Many communities are mourning the passing of Marilyn McCord Adams: philosophers, theologians and Christians from all over the world benefited from her influence during her lifetime.1 We can only hope that the reach of her prolific work and profound insights continues to grow in the future. In honor of Professor McCord Adams, I would like to note some of the distinctive and inspiring aspects of her life and work. I first encountered the work of
If “God so loved the world” (John 3:16) and “desires that all be saved” (2 Tim 2:4), how are Christians to make sense of hell? Is hell undoubtedly eternal (as passages like Matt 25:41 suggest), or is it possible that God’s Love will eventually conquer even the staunchest of resisting wills? What is the role of doctrine about hell in living the Christian life, in training new Christians, or in proclaiming the Gospel? Today our
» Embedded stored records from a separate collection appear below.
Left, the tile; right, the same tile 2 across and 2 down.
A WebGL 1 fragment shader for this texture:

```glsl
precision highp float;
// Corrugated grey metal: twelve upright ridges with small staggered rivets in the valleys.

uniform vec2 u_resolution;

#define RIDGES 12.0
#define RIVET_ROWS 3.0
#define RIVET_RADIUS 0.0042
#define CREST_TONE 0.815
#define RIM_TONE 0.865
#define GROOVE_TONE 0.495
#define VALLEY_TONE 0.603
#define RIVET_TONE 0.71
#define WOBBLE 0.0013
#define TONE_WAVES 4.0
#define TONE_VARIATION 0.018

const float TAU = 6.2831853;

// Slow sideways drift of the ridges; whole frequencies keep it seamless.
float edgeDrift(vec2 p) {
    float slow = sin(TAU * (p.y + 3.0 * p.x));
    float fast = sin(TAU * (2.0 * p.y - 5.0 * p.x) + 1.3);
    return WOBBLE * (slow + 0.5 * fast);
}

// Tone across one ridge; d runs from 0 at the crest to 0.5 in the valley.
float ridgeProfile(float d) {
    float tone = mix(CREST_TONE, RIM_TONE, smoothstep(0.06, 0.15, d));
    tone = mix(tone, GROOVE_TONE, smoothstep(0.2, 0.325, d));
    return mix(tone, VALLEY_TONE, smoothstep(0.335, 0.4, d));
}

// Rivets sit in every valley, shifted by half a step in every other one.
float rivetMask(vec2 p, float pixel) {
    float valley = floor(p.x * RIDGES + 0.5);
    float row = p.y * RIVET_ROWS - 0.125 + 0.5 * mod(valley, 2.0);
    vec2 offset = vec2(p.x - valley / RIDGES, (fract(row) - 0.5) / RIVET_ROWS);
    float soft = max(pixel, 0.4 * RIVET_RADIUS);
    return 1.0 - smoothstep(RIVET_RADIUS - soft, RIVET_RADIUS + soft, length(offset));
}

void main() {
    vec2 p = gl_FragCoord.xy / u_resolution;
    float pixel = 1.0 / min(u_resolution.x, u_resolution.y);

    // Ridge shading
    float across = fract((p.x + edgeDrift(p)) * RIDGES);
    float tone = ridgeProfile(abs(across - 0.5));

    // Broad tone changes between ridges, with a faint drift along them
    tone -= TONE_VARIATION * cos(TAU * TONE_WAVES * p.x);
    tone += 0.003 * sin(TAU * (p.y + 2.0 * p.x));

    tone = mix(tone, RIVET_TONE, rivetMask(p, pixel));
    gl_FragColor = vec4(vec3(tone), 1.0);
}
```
For my monthly contribution, I want to engage in an interesting thought experiment. Let me start off with the caveat that I am not, at this moment, a Universalist. In the upcoming November Round Table on Hell and universalism, I will described myself as a “Hopefulist” in the sense that I desperately want it to be true that God eventually saves everyone in the end, but I cannot definitively prove that this is the case.
The human person—with his openness to truth and beauty, his sense of moral goodness, his freedom and the voice of his conscience, his longings for the infinite and for happiness—questions himself about God’s existence. In all this he discerns signs of his spiritual soul. The soul, the “seed of eternity we bear in ourselves, irreducible to the merely material,” can have its origin only in God (CCC 33). Such says the Catechism of the Catholic
1 Timothy 2:1–4: “I urge that supplications, prayers, intercessions, and thanksgivings should be made for everyone, for kings and all who are in high positions, so that we may lead a quiet and peaceable life in all godliness and dignity. This is right and is acceptable in the sight of God our Saviour, who desires everyone to be saved and to come to the knowledge of the truth.” 2 Peter 3:8–9: “But do not ignore